The question raised in their case, and those of children like them is: Do they deserve to be rescued by the United States? And it’s likely they are not the only ones. Some 45 American women are reported to have joined ISIS in Syria or attempted to do so, with at least a dozen American children ending up in ISIS-controlled territory, but the numbers could be higher as people traveled with false papers using false names and nationalities. The French believe anywhere from 300 to 400 French children have lived in ISIS-controlled territory in Syria and Iraq. In the case of German nationals, at least six children are being held with their mothers in Iraqi camps.
But let us focus on the American kids. When the State Department or U.S. Embassy dealing with such cases is questioned about them, even by concerned family members such as grandparents and other close relatives, the standard response is to cite Privacy Act concerns. In other words, when it comes to American children taken into ISIS, or groups like ISIS, the mother’s rights are fully respected while the rights of her innocent American children are not. That might make sense in a normal custody or parental abduction case, but not when a parent takes American children into terrorist territory.
According to the U.S. State Department’s read of the Privacy Act, amid concerns and complications about dealing with a mother who is in custody of her own children U.S. government officials are unable to discuss such cases with concerned and traumatized aunts, grandparents, or advocates working on behalf of these family members.
The children in this case only escaped the clutches of ISIS when their mother was widowed. Her Moroccan husband was killed fighting for the self-declared “caliphate” and another man took charge of her and her family. Finally, she saw a chance to get away with her children and the Yazidi women living alongside her as sex slaves. But having left ISIS, they now languish in a camp ostensibly for refugees but more like a prison in Kurdish-controlled territory in Syria. And this is where the burning questions arise about how the U.S. government responds-or not-to the needs of these children.
Perhaps it bears repeating: Young children taken into the Islamic State, or born, there are captives-hostages of the group their parents joined, not willing volunteers in a terrorist organization. And parents who subject their own children to the horrors of ISIS are not individuals who should retain any rights.
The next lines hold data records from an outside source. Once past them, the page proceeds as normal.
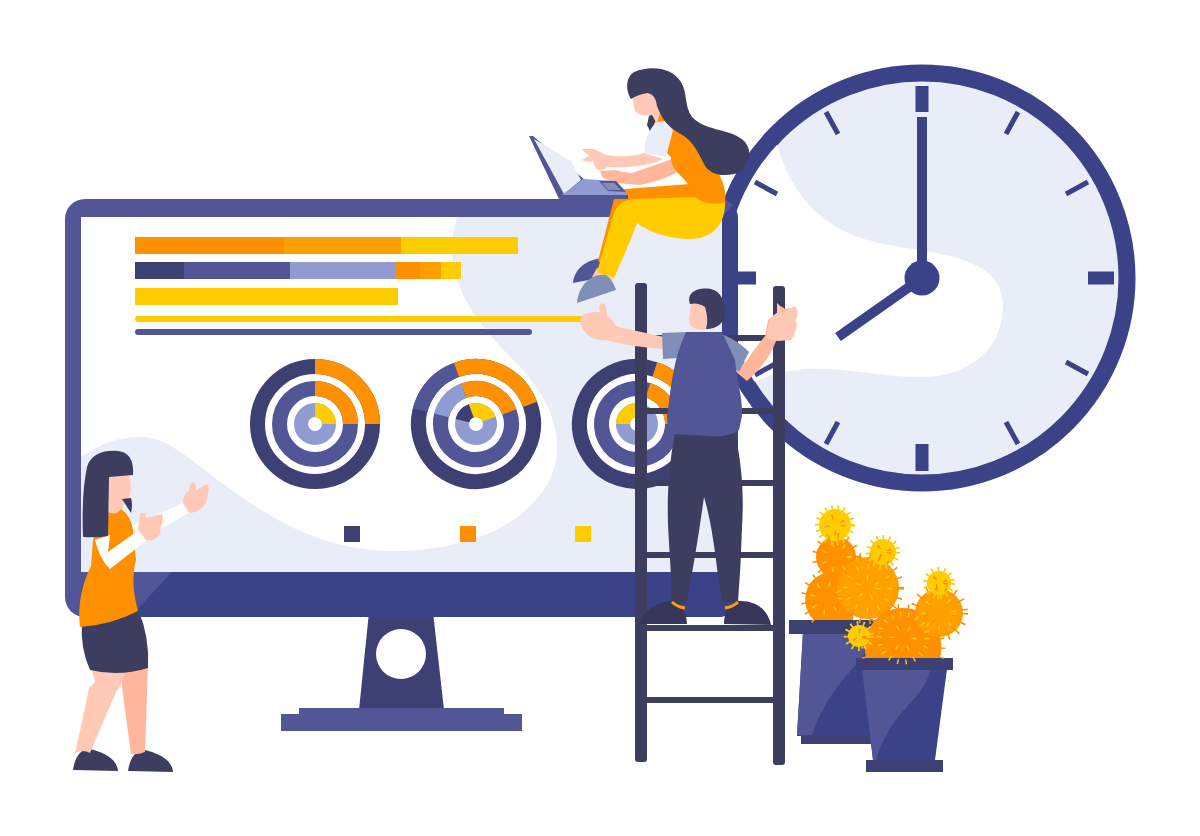
<!DOCTYPE html>
<html lang="en">
<head>
<meta charset="utf-8">
<title>Team dashboard and clock</title>
<style>
:root{--ink:#3d3d5f;--navy:#3d4072;--indigo:#3c4288;--violet:#525696;--peri:#909cd1;--steel:#808eb8;--pale:#e9edf8;--orange:#ff9000;--amber:#ffa000;--yellow:#ffcc00;--skin:#ffc9b5;--skin2:#ffb69b;--white:#fff}
html,body{margin:0;background:var(--white);overflow:hidden}
svg{display:block;width:1200px;height:836px}
.ink{fill:var(--ink)}.navy{fill:var(--navy)}.indigo{fill:var(--indigo)}.violet{fill:var(--violet)}.peri{fill:var(--peri)}.steel{fill:var(--steel)}.pale{fill:var(--pale)}.orange{fill:var(--orange)}.amber{fill:var(--amber)}.yellow{fill:var(--yellow)}.skin{fill:var(--skin)}.skin2{fill:var(--skin2)}.white{fill:var(--white)}
.ring{fill:none}
.outer{stroke-width:15}.mid{stroke-width:15}.core{stroke-width:14}
.s-navy{stroke:var(--navy)}.s-violet{stroke:var(--violet)}.s-peri{stroke:var(--peri)}.s-orange{stroke:var(--orange)}.s-yellow{stroke:var(--yellow)}
.spines{fill:none;stroke-width:8;stroke-dasharray:1.5 8}
.prickles{fill:none;stroke-width:5;stroke-dasharray:1.4 10}
.hands,.ticks{stroke:var(--indigo);fill:none}
</style>
</head>
<body>
<svg viewBox="0 0 1200 836" role="img" aria-label="Three people working around a large monitor with charts, a clock, a ladder and potted cacti">
<defs>
<clipPath id="face-clip"><circle cx="922" cy="278" r="197"/></clipPath>
<clipPath id="monitor-clip"><rect x="65" y="199" width="673" height="418" rx="20"/></clipPath>
<circle id="ring-outer" r="57.5" pathLength="360"/>
<circle id="ring-mid" r="35.5" pathLength="360"/>
<circle id="ring-core" r="14" pathLength="360"/>
<path id="shoe" d="M0 21C2 7 8 0 17 0C29 3 44 9 45 22Z"/>
</defs>

<g id="clock">
<circle class="pale" cx="922" cy="278" r="205" stroke="#3c4288" stroke-width="17"/>
<path class="white" clip-path="url(#face-clip)" d="M776 142C792 198 824 230 878 243C935 254 1003 255 1003 306C1003 354 962 377 922 377C866 378 806 353 748 385L700 370V140Z"/>
<g class="ticks" stroke-width="13"><path d="M922 86V112M922 444V471M730 278H756M1088 278H1114"/></g>
<g class="ticks" stroke-width="5"><path d="M826 112L838 134M1018 112L1006 134M755 182L777 194M1088 182L1066 194M755 375L777 363M1088 374L1066 362M826 444L838 422M1018 444L1006 422"/></g>
<path class="hands" stroke-width="10" d="M922 117V278L838 337"/>
<circle class="indigo" cx="922" cy="278" r="17.5"/>
</g>

<g id="monitor">
<path class="navy" d="M369 612H433L444 710H359Z"/>
<circle class="white" cx="401" cy="654" r="25"/>
<path class="violet" d="M281 714H299V708H504V714H522V731H281Z"/>
<g clip-path="url(#monitor-clip)">
<rect class="violet" x="65" y="199" width="673" height="418"/>
<path class="indigo" d="M172 572H722V217L738 199V617H130Z"/>
</g>
<rect class="white" x="81" y="217" width="641" height="355"/>
<path class="pale" d="M457 217C436 288 490 335 523 370C563 416 571 466 531 505C498 541 433 552 389 551C314 549 266 515 215 478C184 454 166 438 142 437C116 436 98 446 81 457V572H722V217Z"/>
</g>

<g id="bars">
<rect class="orange" x="135" y="237" width="149" height="17"/>
<rect class="amber" x="284" y="237" width="117" height="17"/>
<rect class="yellow" x="401" y="237" width="117" height="17"/>
<rect class="navy" x="135" y="262" width="49" height="17"/>
<rect class="violet" x="184" y="262" width="106" height="17"/>
<rect class="peri" x="290" y="262" width="106" height="17"/>
<rect class="orange" x="396" y="262" width="24" height="17"/>
<rect class="amber" x="420" y="262" width="21" height="17"/>
<rect class="yellow" x="441" y="262" width="20" height="17"/>
<rect class="yellow" x="135" y="288" width="263" height="17"/>
<rect class="yellow" x="135" y="316" width="456" height="6" rx="3"/>
<rect class="violet" x="135" y="329" width="397" height="6" rx="3"/>
</g>

<g id="donut-quarter" class="ring" transform="translate(315 424) rotate(-90)">
<circle class="white" r="65"/>
<use href="#ring-outer" class="outer s-navy"/><use href="#ring-outer" class="outer s-orange" stroke-dasharray="90 270"/>
<use href="#ring-mid" class="mid s-violet"/><use href="#ring-mid" class="mid s-orange" stroke-dasharray="90 270"/>
<use href="#ring-core" class="core s-peri"/><use href="#ring-core" class="core s-yellow" stroke-dasharray="90 270"/>
</g>
<g id="donut-thirds" class="ring" transform="translate(476 424) rotate(-110)">
<circle class="white" r="65"/>
<use href="#ring-outer" class="outer s-navy"/><use href="#ring-outer" class="outer s-orange" stroke-dasharray="90 270"/><use href="#ring-outer" class="outer s-violet" stroke-dasharray="56 304" stroke-dashoffset="56"/>
<use href="#ring-mid" class="mid s-violet"/><use href="#ring-mid" class="mid s-orange" stroke-dasharray="90 270"/><use href="#ring-mid" class="mid s-peri" stroke-dasharray="56 304" stroke-dashoffset="56"/>
<use href="#ring-core" class="core s-peri"/><use href="#ring-core" class="core s-yellow" stroke-dasharray="90 270"/><use href="#ring-core" class="core s-navy" stroke-dasharray="56 304" stroke-dashoffset="56"/>
</g>
<g id="donut-split" class="ring" transform="translate(637 424) rotate(-72)">
<circle class="white" r="65"/>
<use href="#ring-outer" class="outer s-navy"/><use href="#ring-outer" class="outer s-orange" stroke-dasharray="76 284"/>
<use href="#ring-mid" class="mid s-violet"/><use href="#ring-mid" class="mid s-orange" stroke-dasharray="72 288"/>
<use href="#ring-core" class="core s-peri"/><use href="#ring-core" class="core s-yellow" stroke-dasharray="108 252" stroke-dashoffset="108"/>
</g>
<g id="legend">
<rect class="navy" x="344" y="526" width="16" height="16"/>
<rect class="orange" x="460" y="526" width="16" height="16"/>
<rect class="yellow" x="575" y="526" width="16" height="16"/>
</g>

<g id="woman-with-laptop">
<path class="violet" d="M573 283C574 268 588 259 603 258L615 275Z"/>
<path class="skin" d="M597 268L592 277L610 285L616 273Z"/>
<path class="steel" d="M577 303C578 287 590 273 606 275Q613 280 616 290Z"/>
<path class="orange" d="M690 184L625 189Q617 191 614 199L598 261L612 270L640 206L722 204V184Z"/>
<path class="yellow" d="M725 196C727 225 713 240 686 239C664 238 646 230 637 223Q633 235 614 278L597 272L614 213Q619 199 637 199Z"/>
<path class="ink" d="M649 116L647 125Q650 130 652 139L664 128L659 108Z"/>
<path class="skin2" d="M600 171L615 170Q624 173 632 173L664 162L679 156L692 160C685 171 665 180 640 185L615 183L603 178Z"/>
<path class="white" d="M658 121C648 131 643 142 645 153L665 158L680 137L670 121Z" fill="#e9edf8"/>
<path class="orange" d="M654 124L660 108L668 125L690 128L719 174C725 185 727 198 724 203C710 206 692 201 689 186C683 175 671 171 671 157Q661 151 668 132Z"/>
<path class="pale" d="M656 122C649 131 643 142 645 153L666 157L673 130L665 121Z"/>
<path class="skin" d="M644 153C632 157 618 157 606 155L594 149L583 149Q583 153 590 155L582 160Q587 163 593 161L596 169Q601 172 608 167C628 168 650 166 663 159Z"/>
<path class="skin" d="M632 96L635 111Q640 117 652 115L657 124L661 109L656 92L645 89Z"/>
<path class="ink" d="M631 99C626 91 625 78 634 72C652 65 672 68 681 82C688 94 684 106 692 117C706 132 732 128 745 142C755 155 746 172 734 174C721 177 709 174 704 164C696 148 691 139 679 133C665 125 661 116 657 106Q656 95 648 93Q639 94 631 99Z"/>
<path class="violet" d="M529 136L533 136L585 180L628 195V199H559Z"/>
<path class="pale" d="M534 139L571 161L581 180L564 194Z"/>
<path class="peri" d="M561 196L583 179L616 181L628 195V199H559Z"/>
<path class="violet" d="M599 181L616 181L626 192L608 191Z"/>
<path class="steel" d="M602 183H614L621 190H608Z"/>
<path class="violet" d="M558 195H628V199H560Z"/>
</g>

<g id="ladder" class="ink">
<rect x="643" y="335" width="134" height="6"/><rect x="643" y="408" width="134" height="6"/><rect x="643" y="480" width="134" height="6"/><rect x="643" y="552" width="134" height="6"/><rect x="643" y="625" width="134" height="6"/><rect x="643" y="697" width="134" height="6"/>
<rect x="635" y="283" width="12" height="479" rx="3"/><rect x="773" y="286" width="12" height="479" rx="3"/>
</g>

<g id="man-on-ladder">
<path fill="#36365a" d="M640 624C644 609 657 602 672 601Q686 605 687 624Z"/>
<path fill="#36365a" d="M724 624Q724 606 738 601C755 600 768 609 771 625Z"/>
<path class="ink" d="M675 433H735C742 465 744 495 742 527Q741 565 738 602H722C716 567 714 530 704 497C699 533 693 570 686 605L671 602C672 577 669 548 668 524C667 494 669 463 675 433Z"/>
<path d="M672 602Q677 607 685 608M725 608Q733 607 738 602" fill="none" stroke="#ffa000" stroke-width="3"/>
<path class="skin" d="M663 349C640 347 624 345 606 340C594 342 581 334 580 319Q584 311 600 312Q597 304 603 303Q607 306 607 315L613 321Q615 327 623 328L664 337Z"/>
<path class="skin2" d="M735 371L747 381C759 370 770 358 776 341L791 340L797 311Q794 306 785 309Q777 302 778 312L768 320L765 336Q753 351 748 359Z"/>
<path class="skin" d="M777 303Q781 305 781 313L795 306Q800 314 796 319L797 326L793 338Q780 343 767 338Q766 319 777 313Z"/>
<path class="steel" d="M662 333L686 332L678 358L663 359Z"/>
<path class="steel" d="M718 333C732 337 742 345 749 352L739 372L728 361Z"/>
<path class="violet" d="M686 332H722L735 360C737 382 743 399 742 416L739 430Q728 438 708 436L674 434Q667 429 667 417C671 388 673 359 686 332Z"/>
<path class="skin" d="M691 302L689 322Q691 330 704 330L714 323L710 301Z"/>
<path class="ink" d="M690 304C686 292 698 287 711 289C721 291 725 302 725 312C725 322 718 329 706 329Q709 320 705 307Q698 302 690 304Z"/>
</g>

<g id="cactus-back">
<rect class="navy" x="801" y="733" width="75" height="11"/>
<path class="indigo" d="M803 632H890L872 736H797Z"/>
<path class="violet" d="M803 632H876C866 665 832 677 812 735H797Z"/>
<rect class="navy" x="789" y="620" width="105" height="14"/>
<path class="orange" d="M814 620C800 608 802 580 825 573C850 570 856 590 853 620Z"/>
<circle class="orange" cx="836" cy="557" r="20"/>
<circle class="amber" cx="868" cy="588" r="31"/>
<circle class="yellow" cx="835" cy="525" r="16"/><circle class="yellow" cx="883" cy="552" r="13"/>
<g class="spines s-orange"><circle cx="868" cy="588" r="32"/><circle cx="836" cy="557" r="20"/><path d="M815 620C799 606 802 580 825 573"/></g>
<g class="spines s-yellow"><circle cx="835" cy="525" r="16" stroke-dasharray="1.5 4"/><circle cx="883" cy="552" r="13" stroke-dasharray="1.5 4"/></g>
<g class="prickles s-yellow"><circle cx="868" cy="588" r="22"/><circle cx="868" cy="588" r="10"/><circle cx="836" cy="557" r="13"/><circle cx="826" cy="598" r="14"/></g>
<g class="prickles s-orange"><circle cx="835" cy="525" r="8"/><circle cx="883" cy="552" r="6"/></g>
</g>

<g id="cactus-front">
<rect class="navy" x="866" y="760" width="77" height="12"/>
<path class="indigo" d="M862 669H947L935 760H873Z"/>
<path class="violet" d="M862 669H931C922 703 892 708 876 760H873Z"/>
<rect class="navy" x="856" y="658" width="97" height="12"/>
<path class="orange" d="M866 658C861 635 874 609 902 608C930 608 946 631 940 658Z"/>
<circle class="amber" cx="939" cy="613" r="24"/>
<circle class="yellow" cx="939" cy="583" r="12"/><circle class="yellow" cx="859" cy="636" r="11"/>
<g class="spines s-orange"><path d="M866 658C861 635 874 609 902 608C930 608 946 631 940 658"/><circle cx="939" cy="613" r="25"/></g>
<g class="spines s-yellow"><circle cx="939" cy="583" r="12" stroke-dasharray="1.5 4"/><circle cx="859" cy="636" r="11" stroke-dasharray="1.5 4"/></g>
<g class="prickles s-yellow"><circle cx="939" cy="613" r="15"/><circle cx="903" cy="638" r="24" stroke-dasharray="1.4 7"/><circle cx="903" cy="638" r="11"/></g>
<g class="prickles s-orange"><circle cx="939" cy="583" r="6"/><circle cx="859" cy="636" r="5"/></g>
</g>

<g id="woman-presenting">
<use href="#shoe" class="ink" x="73" y="749"/>
<use href="#shoe" class="ink" x="128" y="750"/>
<path class="skin2" d="M122 665H148L145 752Q138 755 131 754L122 687Z"/>
<path class="skin" d="M91 667L125 672Q123 684 116 692L90 753Q83 749 75 753Q83 718 89 688L95 682Z"/>
<path class="ink" d="M82 622L138 609Q150 638 148 668Q119 677 90 670Q80 648 82 622Z"/>
<path class="white" d="M131 526L185 502L190 512L146 538Z"/>
<path class="skin" d="M183 503Q183 493 189 491Q189 483 194 482Q197 484 196 490L207 484Q210 487 208 493L206 503Q201 512 189 513Z"/>
<path class="skin" d="M109 500L108 512Q116 523 122 510L126 498Z"/>
<path class="orange" d="M107 512Q116 516 121 509Q131 516 133 530L136 560Q130 582 138 611Q111 625 80 627C77 604 83 582 91 566L93 540Q98 520 107 512Z"/>
<path class="white" d="M95 540L110 535L108 552L139 530L147 540L110 569Q100 560 95 540Z"/>
<path class="skin" d="M138 530L140 514Q145 510 146 518L162 514Q164 520 161 526L160 534Q155 542 146 540Z"/>
<path class="skin" d="M107 475L128 474Q133 484 129 499Q119 502 107 499Z"/>
<path class="ink" d="M83 537C82 510 83 486 87 467C91 454 103 450 118 451C130 452 134 462 133 475L109 477L108 536Q96 538 83 537Z"/>
<path class="ink" d="M122 499L131 498Q133 504 131 513Z"/>
</g>
</svg>
</body>
</html>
Inside the United States, child protective services in each and every state would have long ago removed these children from their abusive parents. Family court judges would likely consider the parents to have forfeited their rights by subjecting their children to the demands of ISIS for participation in militant exercises, beheadings, public executions, posing for videos, undergoing beatings, brainwashing, and indoctrination as suicide bombers.
Source: Daily Beast